╭─ TASK INPUTS
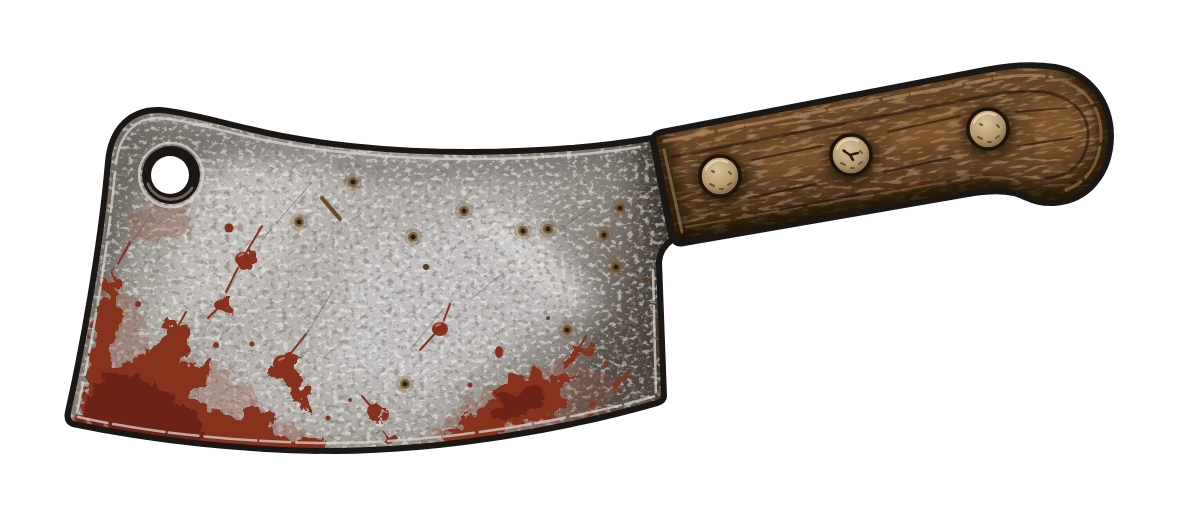
<!DOCTYPE html>
<html lang="en">
<head>
<meta charset="utf-8">
<title>Rusty cleaver</title>
<style>
:root{--paper:#fff;--ink:#1b1714;--steel:#aaa7a2;--steel-light:#d9d6d0;--steel-dark:#4a4540;--blood:#87301f;--blood-dark:#5c1d12;--rust:#6b4a26;--wood-dark:#2a190d;--wood-light:#9a6c3c;--brass:#b59a70}
html,body{margin:0;width:1178px;height:517px;overflow:hidden;background:var(--paper)}
svg{display:block}
.outline{fill:none;stroke:var(--ink);stroke-width:6;stroke-linejoin:round}
.rim{fill:none;stroke:var(--steel-light);stroke-width:2.5;stroke-linecap:round;opacity:.75}
.blood{fill:var(--blood)}
.blood-deep{fill:var(--blood-dark);opacity:.6}
.streak{fill:none;stroke:var(--blood);stroke-width:2;stroke-linecap:round}
.scratch{fill:none;stroke:var(--steel-dark);stroke-width:1;opacity:.45}
.grain-line{fill:none;stroke-linecap:round}
</style>
</head>
<body>
<svg width="1178" height="517" viewBox="0 0 1178 517" role="img" aria-label="Old meat cleaver with a blood-stained blade and a riveted wooden handle">
<defs>
<path id="blade" d="M108 162C111 128 131 109 160 110C186 112 214 121 250 129C310 144 390 152 470 152C535 152 600 147 652 138L672 240Q660 248 659 262L664 396Q664 401 657 403C570 428 450 450 335 451C245 451 150 440 73 424Q66 421 68 412C82 350 101 245 108 162Z"/>
<path id="handle" d="M653 138Q654 134 662 132L985 70C1010 65 1035 64 1055 67C1090 73 1111 102 1111 137C1110 174 1088 201 1054 203C1036 204 1027 197 1014 193C1000 190 985 191 968 194L684 243Q675 245 673 238Z"/>
<clipPath id="blade-clip"><use href="#blade"/></clipPath>
<clipPath id="handle-clip"><use href="#handle"/></clipPath>
<linearGradient id="steel" x1="0" y1="0" x2="1" y2=".15">
<stop offset="0" stop-color="#77716a"/><stop offset=".18" stop-color="#a39f99"/><stop offset=".42" stop-color="#b8b5b1"/><stop offset=".7" stop-color="#aeaba7"/><stop offset=".9" stop-color="#8b8680"/><stop offset="1" stop-color="#565049"/>
</linearGradient>
<linearGradient id="wood" x1="0" y1="0" x2=".07" y2="1">
<stop offset="0" stop-color="#5d3d20"/><stop offset=".45" stop-color="#6e4825"/><stop offset="1" stop-color="#3b2412"/>
</linearGradient>
<radialGradient id="brass" cx=".42" cy=".35" r=".7">
<stop offset="0" stop-color="#d8c19a"/><stop offset=".6" stop-color="#b59a70"/><stop offset="1" stop-color="#735a38"/>
</radialGradient>
<filter id="soft" x="-30%" y="-30%" width="160%" height="160%"><feGaussianBlur stdDeviation="12"/></filter>
<filter id="soft-small" x="-30%" y="-30%" width="160%" height="160%"><feGaussianBlur stdDeviation="5"/></filter>
<filter id="dark-specks" x="0" y="0" width="100%" height="100%">
<feTurbulence type="fractalNoise" baseFrequency=".16 .2" numOctaves="3" seed="4"/>
<feColorMatrix values="0 0 0 0 .2  0 0 0 0 .17  0 0 0 0 .14  5 0 0 0 -2.6"/>
</filter>
<filter id="light-specks" x="0" y="0" width="100%" height="100%">
<feTurbulence type="fractalNoise" baseFrequency=".18 .22" numOctaves="3" seed="11"/>
<feColorMatrix values="0 0 0 0 .93  0 0 0 0 .91  0 0 0 0 .88  5 0 0 0 -2.6"/>
</filter>
<filter id="wood-dark-grain" x="0" y="0" width="100%" height="100%">
<feTurbulence type="fractalNoise" baseFrequency=".05 .25" numOctaves="3" seed="7"/>
<feColorMatrix values="0 0 0 0 .12  0 0 0 0 .07  0 0 0 0 .03  6 0 0 0 -3"/>
</filter>
<filter id="wood-light-grain" x="0" y="0" width="100%" height="100%">
<feTurbulence type="fractalNoise" baseFrequency=".06 .28" numOctaves="3" seed="21"/>
<feColorMatrix values="0 0 0 0 .66  0 0 0 0 .46  0 0 0 0 .25  6 0 0 0 -3.1"/>
</filter>
<filter id="ragged" x="-10%" y="-10%" width="120%" height="120%">
<feTurbulence type="fractalNoise" baseFrequency=".07" numOctaves="3" seed="3" result="noise"/>
<feDisplacementMap in="SourceGraphic" in2="noise" scale="26" xChannelSelector="R" yChannelSelector="G"/>
</filter>
<g id="pit"><circle r="9" fill="#7a5a34" opacity=".3"/><circle r="5" fill="#6b4a26" opacity=".7"/><circle r="2.5" fill="#2e1d0f"/></g>
<g id="rivet">
<circle r="25" cx="1" cy="3" fill="#170d06" opacity=".65" filter="url(#soft-small)"/>
<circle r="20" fill="url(#brass)" stroke="#1f140b" stroke-width="3.5"/>
<path d="M-14 -6A15 15 0 0 1 7 -14" fill="none" stroke="#ecdcba" stroke-width="2" stroke-linecap="round" opacity=".8"/>
<path d="M-10 8l4 2M8 9l3 -2M-8 -5l2 1M9 -4l2 2M0 13l3 0" fill="none" stroke="#6b5232" stroke-width="2" stroke-linecap="round"/>
</g>
</defs>

<g id="cleaver-blade">
<use href="#blade" fill="url(#steel)"/>
<g clip-path="url(#blade-clip)">
<g id="steel-shading" filter="url(#soft)">
<path d="M210 160L330 170L250 300L150 330Z" fill="#cbc8c4" opacity=".65"/>
<path d="M350 250L520 200L600 300L420 400L320 380Z" fill="#c6c5c6" opacity=".75"/>
<path d="M460 205L520 230L600 310L540 290Z" fill="#e0dfde" opacity=".6"/>
<path d="M110 110L250 130L400 160L650 140L650 160L400 180L240 160L140 190L100 330L70 420L60 420Z" fill="#443e38" opacity=".5"/>
<path d="M635 130L690 130L690 420L640 410L655 260Z" fill="#2c2722" opacity=".75"/>
<path d="M60 400L200 428L340 440L500 430L670 385L670 470L60 470Z" fill="#6a625a" opacity=".45"/>
<path d="M590 330L670 300L670 420L560 430Z" fill="#4a443d" opacity=".45"/>
</g>
<rect x="60" y="100" width="620" height="360" filter="url(#dark-specks)" opacity=".5"/>
<rect x="60" y="100" width="620" height="360" filter="url(#light-specks)" opacity=".5"/>

<g id="scratches" class="scratch">
<path d="M262 240L312 182M300 345L332 292M410 350L444 308M205 330L244 264M118 264L152 212M540 390L580 340M470 300L500 275M560 230L600 200"/>
</g>

<g id="blood-stains" filter="url(#ragged)">
<g opacity=".3" fill="#8d4a38">
<path d="M100 270L135 300L150 350L230 370L280 420L330 450L80 450Z"/>
<path d="M420 440L480 390L560 360L620 380L600 430L460 455Z"/>
<ellipse cx="160" cy="222" rx="32" ry="18"/>
</g>
<path class="blood" d="M95 310L118 285L122 325L104 365L132 360L160 346L174 318L190 322L188 350L180 366L214 362L206 385L190 396L214 412L238 420L264 406L280 410L266 426L300 440L326 438L318 455L200 452L76 426L90 370Z"/>
<path class="blood-deep" d="M92 385L130 372L155 384L178 404L206 425L190 446L120 436L80 424Z"/>
<path class="blood" d="M270 364L285 354L300 358L296 374L306 390L311 414L304 414L294 388L284 380L262 376Z"/>
<path class="blood" d="M448 438L470 414L494 400L506 380L534 372L552 378L578 374L560 390L570 404L548 418L510 424L492 440L460 446Z"/>
<path class="blood-deep" d="M500 400L530 388L548 398L520 416L494 420Z"/>
<path class="blood" d="M562 368L580 344L590 346L578 362ZM612 384L626 370L622 390ZM590 410L600 404L597 416ZM368 412L380 404L388 414L378 422ZM380 432L392 438L384 444Z"/>
<path class="blood" d="M236 262L250 250L256 258L246 272ZM216 302L228 292L232 308L220 316ZM104 292L112 268L118 292Z"/>
</g>
<g id="blood-drops">
<path class="streak" d="M243 258L262 226M238 268L226 292M220 306L208 318M284 362L306 334M285 372L306 410M440 328L420 350M444 320L450 304M374 410L362 396M118 264L130 242M575 356L586 336M176 330L186 312"/>
<g class="blood">
<ellipse cx="440" cy="329" rx="8" ry="7"/><ellipse cx="243" cy="259" rx="8" ry="7"/><circle cx="229" cy="228" r="4.5"/><ellipse cx="499" cy="352" rx="4" ry="6"/><circle cx="374" cy="411" r="7"/><ellipse cx="221" cy="305" rx="7" ry="5"/><circle cx="282" cy="364" r="9"/><circle cx="350" cy="400" r="2"/><circle cx="252" cy="344" r="2.5"/><circle cx="138" cy="304" r="3"/><circle cx="216" cy="345" r="3"/><circle cx="328" cy="418" r="2.5"/><circle cx="470" cy="385" r="2.5"/><circle cx="606" cy="364" r="2.5"/>
</g>
<path d="M436 326l4 -2M239 256l4 -2M279 360l5 -2" stroke="#c5705c" stroke-width="2" stroke-linecap="round"/>
</g>

<g id="rust-pits">
<use href="#pit" x="299" y="222"/><use href="#pit" x="353" y="182"/><use href="#pit" x="413" y="237"/><use href="#pit" x="464" y="211"/><use href="#pit" x="523" y="231"/><use href="#pit" x="548" y="229"/><use href="#pit" x="604" y="235"/><use href="#pit" x="620" y="208"/><use href="#pit" x="616" y="267"/><use href="#pit" x="567" y="330"/><use href="#pit" x="405" y="384"/>
<circle cx="426" cy="267" r="3" fill="#5a3c20"/><circle cx="646" cy="280" r="3" fill="#5a3c20"/><circle cx="548" cy="318" r="2" fill="#5a3c20"/>
<path d="M322 198L340 219" stroke="#6b4a26" stroke-width="4" stroke-linecap="round"/>
</g>
</g>
<path class="rim" d="M116 164C119 134 136 117 160 118C186 120 214 129 250 137C310 151 390 159 470 159C535 159 595 154 640 147"/>
<path class="rim" d="M115 172C108 250 92 345 77 412" stroke-dasharray="40 5 18 8"/>
<path class="rim" d="M78 417C150 433 245 443 335 443C450 442 570 420 656 396L653 270" stroke-dasharray="30 6 52 4"/>
<use href="#blade" class="outline"/>
<g id="hanging-hole">
<circle cx="171" cy="175" r="32" fill="none" stroke="var(--steel-light)" stroke-width="2.5" opacity=".75"/>
<circle cx="171" cy="175" r="29" fill="var(--ink)"/>
<path d="M148 184A25 25 0 0 0 192 188" fill="none" stroke="#6a6056" stroke-width="3" stroke-linecap="round"/>
<circle cx="170" cy="175" r="19" fill="var(--paper)"/>
</g>
</g>

<g id="cleaver-handle">
<use href="#handle" fill="url(#wood)"/>
<g clip-path="url(#handle-clip)">
<g transform="rotate(-10 880 150)">
<rect x="620" y="30" width="530" height="240" filter="url(#wood-dark-grain)" opacity=".7"/>
<rect x="620" y="30" width="530" height="240" filter="url(#wood-light-grain)" opacity=".42"/>
</g>
<g filter="url(#soft-small)">
<path d="M670 246L684 228L968 178C1000 173 1020 184 1050 186C1080 182 1096 160 1098 132C1096 104 1080 84 1060 76L1120 60L1130 220L670 260Z" fill="#1c1008" opacity=".75"/>
<path d="M645 130L668 130L692 240L670 250Z" fill="#1c1008" opacity=".65"/>
<path d="M760 150L820 138L826 166L764 180ZM890 124L955 110L958 138L894 152ZM1030 100L1070 100L1080 140L1040 158Z" fill="#9a6c3c" opacity=".35"/>
</g>
<path class="grain-line" d="M664 141L985 80C1010 75 1034 74 1052 77" stroke="#b58d62" stroke-width="3" opacity=".65" stroke-dasharray="50 6 24 4"/>
<path class="grain-line" d="M672 157L985 96C1010 91 1036 90 1050 93C1078 101 1090 118 1088 140C1085 164 1068 178 1046 178" stroke="#1c1008" stroke-width="3" opacity=".55"/>
<path class="grain-line" d="M1066 82C1090 92 1102 112 1101 137C1100 162 1088 182 1066 190" stroke="#a9794a" stroke-width="3" opacity=".6" stroke-dasharray="34 6"/>
<path class="grain-line" d="M686 227L964 179C990 175 1008 176 1022 183" stroke="#8a6038" stroke-width="2" opacity=".6" stroke-dasharray="44 8 16 5"/>
<path class="grain-line" d="M664 150L682 232" stroke="#a88a68" stroke-width="3" opacity=".55"/>
<path class="grain-line" d="M748 198L816 184M752 160L822 146M884 172L950 158M888 132L960 116M1018 146L1072 138M1016 112L1066 108M780 210L860 194" stroke="#1c1008" stroke-width="2" opacity=".6"/>
</g>
<use href="#handle" class="outline"/>
<use href="#rivet" x="720" y="176"/>
<use href="#rivet" x="851" y="155"/>
<use href="#rivet" x="988" y="129"/>
<path d="M844 151L850 155L858 153M850 155L853 160" fill="none" stroke="#2a1b0e" stroke-width="2.5" stroke-linecap="round"/>
</g>
</svg>
</body>
</html>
╰─
EXERCISE: Copy all lines above containing the string "brass".

ANSWER:
:root{--paper:#fff;--ink:#1b1714;--steel:#aaa7a2;--steel-light:#d9d6d0;--steel-dark:#4a4540;--blood:#87301f;--blood-dark:#5c1d12;--rust:#6b4a26;--wood-dark:#2a190d;--wood-light:#9a6c3c;--brass:#b59a70}
<radialGradient id="brass" cx=".42" cy=".35" r=".7">
<circle r="20" fill="url(#brass)" stroke="#1f140b" stroke-width="3.5"/>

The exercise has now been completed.